Given your backgrounds, you are likely better equipped than my mother was to help usher your daughters through these racial high-wire rites of passage, but be prepared for Georgetown parents to differ from the parents you knew on the South Side of Chicago in the bosom of the U of C. I recall my mother returning from school meetings frustrated by white parents whose subconscious racist assumptions were invisible to them because they called themselves liberals (e.g. “If you’re gonna have a black student union, why not a white student union?”).

Be prepared to hear “I’m not racist. I voted for you!” as an excuse for such closed-mindedness, ignorance, or worse. Mark my words, this will be our era’s equivalent of “I’m not racist. I have a black friend.”

One final lesson: Sidwell Friends draws proudly on its roots in the Quaker religious tradition of nonviolence, consensus decision-making, and social justice. (Don’t be surprised if your little girls come home challenging Daddy’s foreign policy.) Contrary to my initial thoughts, however, these Quakers, who were the first American institution to ban slave-holding, have absolutely nothing to do with Quaker Oats; no oatmeal discounts, no profit-sharing. Nothing. Please make sure this distinction is clear to your daughters, who will have a tough enough time maintaining their new positions as spokespeople for Black America.

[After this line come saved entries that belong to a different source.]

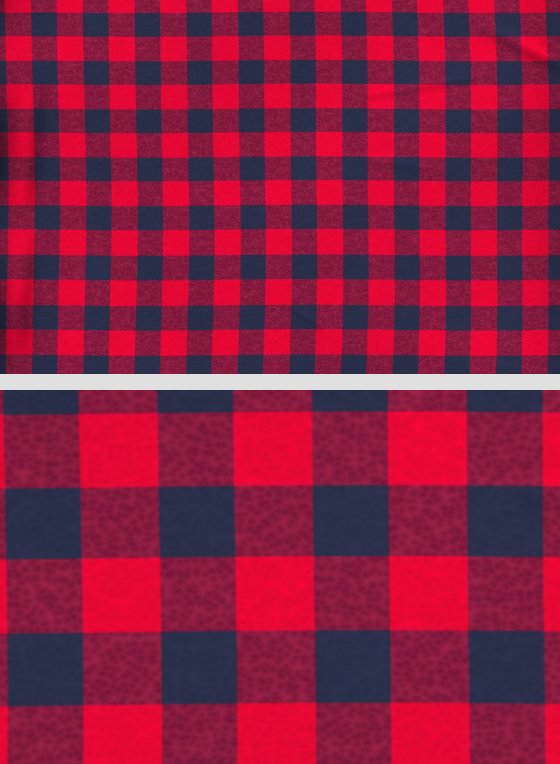
Top: the whole. Bottom: its middle third, enlarged.
Give the GLSL for this texture, as a Shadertoy shader.

```glsl
vec2 hash2(vec2 p) {
    vec3 q = fract(p.xyx * vec3(0.1031, 0.1030, 0.0973));
    q += dot(q, q.yzx + 33.33);
    return fract((q.xx + q.yz) * q.zy);
}

// Distance to the nearest scattered point
float cellular(vec2 p) {
    vec2 cell = floor(p);
    float nearest = 2.0;
    for (int j = -1; j <= 1; j++)
        for (int i = -1; i <= 1; i++) {
            vec2 c = cell + vec2(i, j);
            nearest = min(nearest, length(c + hash2(c) - p));
        }
    return nearest;
}

// Smooth, irregular undulation from layered sines, about -1 to 1
float undulation(vec2 p) {
    float sum = 0.0, amp = 0.5;
    for (int i = 0; i < 4; i++) {
        sum += amp * sin(p.x + 1.7 * sin(p.y)) * cos(p.y * 0.8 + float(i));
        p = mat2(1.5, 1.1, -1.1, 1.5) * p + 2.3;
        amp *= 0.6;
    }
    return sum;
}

// Coverage of a dark band over the first 0.49 of each repeat
float band(float t) {
    float edge = 0.245 - abs(fract(t + 0.255) - 0.5);
    float soft = max(fwidth(t) * 0.8, 0.012);
    return smoothstep(-soft, soft, edge);
}

// Soft crease along a segment: dark on one flank, light on the other
float crease(vec2 p, vec2 a, vec2 b, float width) {
    vec2 dir = normalize(b - a);
    float along = dot(p - a, dir) / length(b - a);
    float across = dot(p - a, vec2(-dir.y, dir.x)) / width;
    float fade = smoothstep(-0.1, 0.3, along) * smoothstep(1.1, 0.7, along);
    return fade * (exp(-across * across) - 0.5 * exp(-pow(across - 1.6, 2.0)));
}

void mainImage(out vec4 fragColor, in vec2 fragCoord) {
    vec2 uv = fragCoord / iResolution.xy;
    vec2 p = fragCoord / iResolution.y;
    float down = 1.0 - uv.y;

    // Check coordinates, bowed a little as the cloth lies
    float u = uv.x * 10.878 - 0.666 + 0.2 * pow(down - 0.55, 2.0);
    float v = down * 7.758 - 0.258 - 0.11 * smoothstep(0.5, 1.0, down);
    u += 0.012 * sin(p.y * 9.0 + p.x * 3.0);
    v += 0.014 * sin(p.x * 7.0 + 2.0) - 0.02 * exp(-uv.x * 12.0) * uv.y;
    float across = band(u), along = band(v);

    // Woven colours: crossing bands are navy, single bands a blend
    vec3 red = vec3(0.91, 0.03, 0.21);
    vec3 maroon = vec3(0.54, 0.11, 0.25);
    vec3 navy = vec3(0.165, 0.185, 0.29);
    float blend = across + along - 2.0 * across * along;

    // Thread flecks, strongest where both yarns show
    float fleck = cellular(p * vec2(125.0, 155.0)) - 0.5;
    float slub = cellular(p * vec2(38.0, 75.0) + 7.0) - 0.5;
    float grain = fleck * 0.8 + slub * 0.45;
    vec3 col = mix(mix(red, maroon, across), mix(maroon, navy, across), along);
    col += blend * grain * vec3(0.14, 0.06, 0.06);
    col *= 1.0 + (1.0 - blend) * grain * 0.09;

    // Broad light, darker toward the left and right edges
    float light = 1.0 + 0.035 * undulation(p * 5.0);
    light -= 0.30 * exp(-uv.x * 28.0) * (0.75 + 0.5 * sin(uv.y * 13.0));
    light -= 0.08 * smoothstep(0.9, 1.0, uv.x);

    // Folds and creases
    light -= 0.17 * crease(p, vec2(0.08, 0.42), vec2(0.115, 0.78), 0.022);
    light -= 0.14 * crease(p, vec2(0.06, 0.05), vec2(0.09, 0.38), 0.020);
    light -= 0.18 * crease(p, vec2(1.28, 0.92), vec2(1.52, 0.80), 0.016);
    light -= 0.10 * crease(p, vec2(0.95, 0.73), vec2(1.30, 0.79), 0.010);
    light -= 0.08 * crease(p, vec2(0.95, 0.57), vec2(1.20, 0.53), 0.012);
    light -= 0.10 * crease(p, vec2(0.76, 0.18), vec2(0.87, 0.11), 0.008);

    fragColor = vec4(clamp(col * light, 0.0, 1.0), 1.0);
}
```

Baratunde Thurston is a conscious comic and a vigilante pundit who works as an editor for The Onion. He was nominated for the Bill Hicks Award for Thought Provoking Comedy, declared a Champion of the First Amendment by Iowa State, and called “someone I need to know” by Barack Obama. He co-founded and writes under the name Jack Turner for Jack & Jill Politics, billed as “a black bourgeoisie perspective on U.S. politics” and one of the top 10 most popular black blogs in the country. He has written for The Huffington Post and the UK Independent and comments frequently on NPR, the BBC, and CNN. He performs stand-up regularly in New York City. He is a graduate of The Sidwell Friends School and of Harvard, where he wrote for The Crimson.